You are what you eat; unfortunately for the majority of our pets, this can include anything from socks, rocks, mouldy food or rotting rubbish, and all kinds of strange objects reported by owners of pets across the world. If pets are unlucky and consume certain kinds of fungi or mould present on old food, compost and organic waste, it can lead to the ingestion of dangerous neurotoxins and ultimately a life-threatening condition called mycotoxicity.
Examples of sources of the toxin in pets treated at the emergency vet hospital include stored grains and mouldy bread, kibble that had been exposed to moisture and rotting fruit that had fallen from a tree. In some cases, identifying the source is challenging as a dog may present with signs of mycotoxicity after escaping the yard and roaming in the previous hours.

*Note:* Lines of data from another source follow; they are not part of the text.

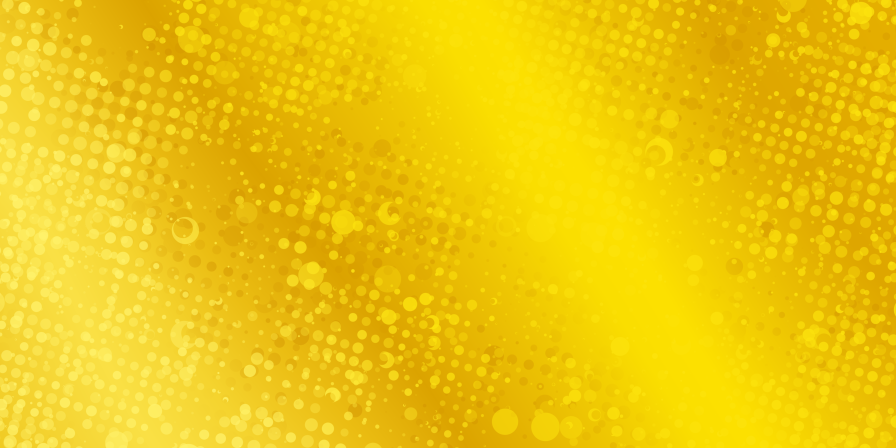
A WebGL 2 fragment shader for this background:

```glsl
#version 300 es
precision highp float;

uniform vec2 u_resolution;
out vec4 outColor;

// Gradient bands, placed along a slanted axis
const int STOP_COUNT = 12;
const float BAND_SLANT = 0.68;
const float BAND_WARP = 0.10;
const float STOP_AT[STOP_COUNT] = float[](
    0.0, 0.38, 0.60, 0.80, 1.02, 1.20, 1.40, 1.58, 1.72, 1.98, 2.25, 2.7);
const vec3 STOP_COLOR[STOP_COUNT] = vec3[](
    vec3(0.94, 0.79, 0.13), vec3(0.98, 0.88, 0.27), vec3(0.96, 0.83, 0.18),
    vec3(0.92, 0.74, 0.07), vec3(0.86, 0.64, 0.00), vec3(0.90, 0.71, 0.01),
    vec3(0.94, 0.79, 0.01), vec3(0.98, 0.87, 0.00), vec3(0.99, 0.88, 0.00),
    vec3(0.93, 0.77, 0.01), vec3(0.87, 0.65, 0.00), vec3(0.90, 0.69, 0.00));

// Dot colours
const vec3 PALE_DOT = vec3(1.0, 0.95, 0.42);
const vec3 YELLOW_DOT = vec3(0.99, 0.89, 0.05);
const vec3 AMBER_DOT = vec3(0.82, 0.57, 0.00);

// Dot layers
const int HALFTONE_LAYERS = 2;
const float HALFTONE_PITCH = 0.031;
const float HALFTONE_PITCH_STEP = 0.007;
const float HALFTONE_ANGLE = -0.30;
const float HALFTONE_TURN = 0.07;
const float HALFTONE_OPACITY = 0.78;
const float AMBER_PITCH = 0.039;
const float AMBER_OPACITY = 0.48;
const float DISC_OPACITY = 0.84;
const float BITTEN_SHARE = 0.22;

float hash(vec2 p) {
    vec3 q = fract(p.xyx * 0.1031);
    q += dot(q, q.yzx + 33.33);
    return fract((q.x + q.y) * q.z);
}

float noise(vec2 p) {
    vec2 i = floor(p);
    vec2 f = fract(p);
    f = f * f * (3.0 - 2.0 * f);
    return mix(mix(hash(i), hash(i + vec2(1, 0)), f.x),
               mix(hash(i + vec2(0, 1)), hash(i + vec2(1, 1)), f.x), f.y);
}

// Patchy density, 0 in gaps and 1 inside a cluster
float cluster(vec2 p, float seed) {
    float n = 0.6 * noise(p * 4.0 + seed) + 0.4 * noise(p * 11.0 + seed * 2.0);
    return smoothstep(0.36, 0.68, n);
}

float disc(vec2 offset, float radius) {
    float edge = 0.7 / u_resolution.y;
    return 1.0 - smoothstep(-edge, edge, length(offset) - radius);
}

// Rotated grid of dots that swell inside clusters
float halftone(vec2 p, float pitch, float angle, float seed) {
    float c = cos(angle), s = sin(angle);
    mat2 turn = mat2(c, s, -s, c);
    vec2 cell = floor(p * turn / pitch);
    vec2 center = turn * ((cell + 0.5) * pitch);
    float pick = hash(cell + seed);
    float radius = pitch * 0.40 * cluster(center, seed) * mix(0.7, 1.0, pick);
    float shown = step(0.15, pick) * smoothstep(0.001, 0.004, radius);
    return disc(p - center, radius) * shown * mix(0.4, 1.0, hash(cell + seed + 50.0));
}

// Loose discs of mixed size, some bitten into crescents and rings
float scatter(vec2 p, float pitch, float smallest, float largest, float density, float seed) {
    vec2 home = floor(p / pitch);
    float cover = 0.0;
    for (int y = -1; y <= 1; y++) {
        for (int x = -1; x <= 1; x++) {
            vec2 cell = home + vec2(x, y);
            vec2 jitter = vec2(hash(cell + seed), hash(cell + seed + 17.0));
            vec2 center = (cell + 0.1 + 0.8 * jitter) * pitch;
            float size = hash(cell + seed + 31.0);
            float radius = mix(smallest, largest, size * size);
            float shape = disc(p - center, radius);
            vec2 bite = (jitter.yx - 0.5) * radius * 1.3;
            float bitten = step(hash(cell + seed + 43.0), BITTEN_SHARE);
            shape *= 1.0 - bitten * disc(p - center - bite, radius * 0.72);
            float chance = density * mix(0.2, 1.0, cluster(center, seed));
            float shown = step(hash(cell + seed + 59.0), chance);
            cover = max(cover, shape * shown * mix(0.3, 1.0, hash(cell + seed + 71.0)));
        }
    }
    return cover;
}

void main() {
    vec2 p = gl_FragCoord.xy / u_resolution.y;

    // Slanted gold bands
    float band = p.x + BAND_SLANT * p.y + BAND_WARP * (noise(p * 2.2 + 4.0) - 0.5);
    vec3 color = STOP_COLOR[0];
    for (int i = 1; i < STOP_COUNT; i++) {
        float blend = (band - STOP_AT[i - 1]) / (STOP_AT[i] - STOP_AT[i - 1]);
        color = mix(color, STOP_COLOR[i], clamp(blend, 0.0, 1.0));
    }
    vec3 lightDot = mix(PALE_DOT, YELLOW_DOT, smoothstep(0.55, 1.15, band));

    // Darker dots, kept out of the bright bands
    float shade = smoothstep(0.86, 0.72, color.g);
    float amber = max(halftone(p, AMBER_PITCH, HALFTONE_ANGLE, 90.0),
                      scatter(p, 0.06, 0.008, 0.024, 0.5, 120.0));
    color = mix(color, AMBER_DOT, amber * AMBER_OPACITY * shade);

    // Light halftone grids
    for (int i = 0; i < HALFTONE_LAYERS; i++) {
        float k = float(i);
        float dots = halftone(p, HALFTONE_PITCH + k * HALFTONE_PITCH_STEP,
                              HALFTONE_ANGLE + k * HALFTONE_TURN, 11.0 + k * 23.0);
        color = mix(color, lightDot, dots * HALFTONE_OPACITY);
    }

    // Loose discs and fine specks
    float loose = scatter(p, 0.09, 0.011, 0.032, 0.6, 210.0);
    loose = max(loose, scatter(p, 0.045, 0.006, 0.016, 0.5, 260.0));
    loose = max(loose, scatter(p, 0.026, 0.002, 0.006, 0.45, 310.0));
    color = mix(color, lightDot, loose * DISC_OPACITY);

    outColor = vec4(color, 1.0);
}
```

Signs can start to appear within 2 hours of ingestion and vomiting can be the first indication even before the tremors start to appear. Mycotoxins can cause profound muscle tremors which raise the body’s core temperature to dangerously high levels. Without veterinary intervention, pets can become sick and following consumption of mouldy food and in the worst cases it can be fatal. Signs that your dog may be suffering from mycotoxicosis include:
- Vomiting and/or diarrhoea
- Restlessness and panting
- Muscle tremors
If you suspect your pet has consumed mouldy food and starts to vomit or otherwise look unwell, seek immediate veterinary help either from your own vet or from your closest emergency vet hospital if it is after hours. This condition can become life-threatening very quickly as the body temperature starts to rise with the uncontrolled muscle activity. Take any suspected substance with you in a bag to the vet as they may send it to the laboratory for confirmation of the diagnosis and to rule out other types of poisoning.
Initial treatment will focus on controlling the symptoms using muscle relaxant medication and anti-seizure drugs in severe cases. It will also be a priority to start active cooling measures to bring down a dangerously high body temperature. Eliminating the toxic substance from the body is another important measure so your vet may induce vomiting or recommend performing a gastric lavage (stomach pump) under anaesthetic. Hospitalisation is usually required for supportive care such as intravenous fluids, ongoing medication and continued monitoring of the body temperature during recovery. With rapid and aggressive veterinary treatment, most dogs will survive this frightening condition but finding and removing the cause of the poisoning is an important step to avoid a recurrence as your dog will not have learnt his lesson and will head straight back out to the compost heap or access the rubbish pile given the opportunity. Always keep kibble in a sealed container, avoid feeding spoiled food to pets and make sure the rubbish bin has a secure lid on it to prevent any late-night raiding.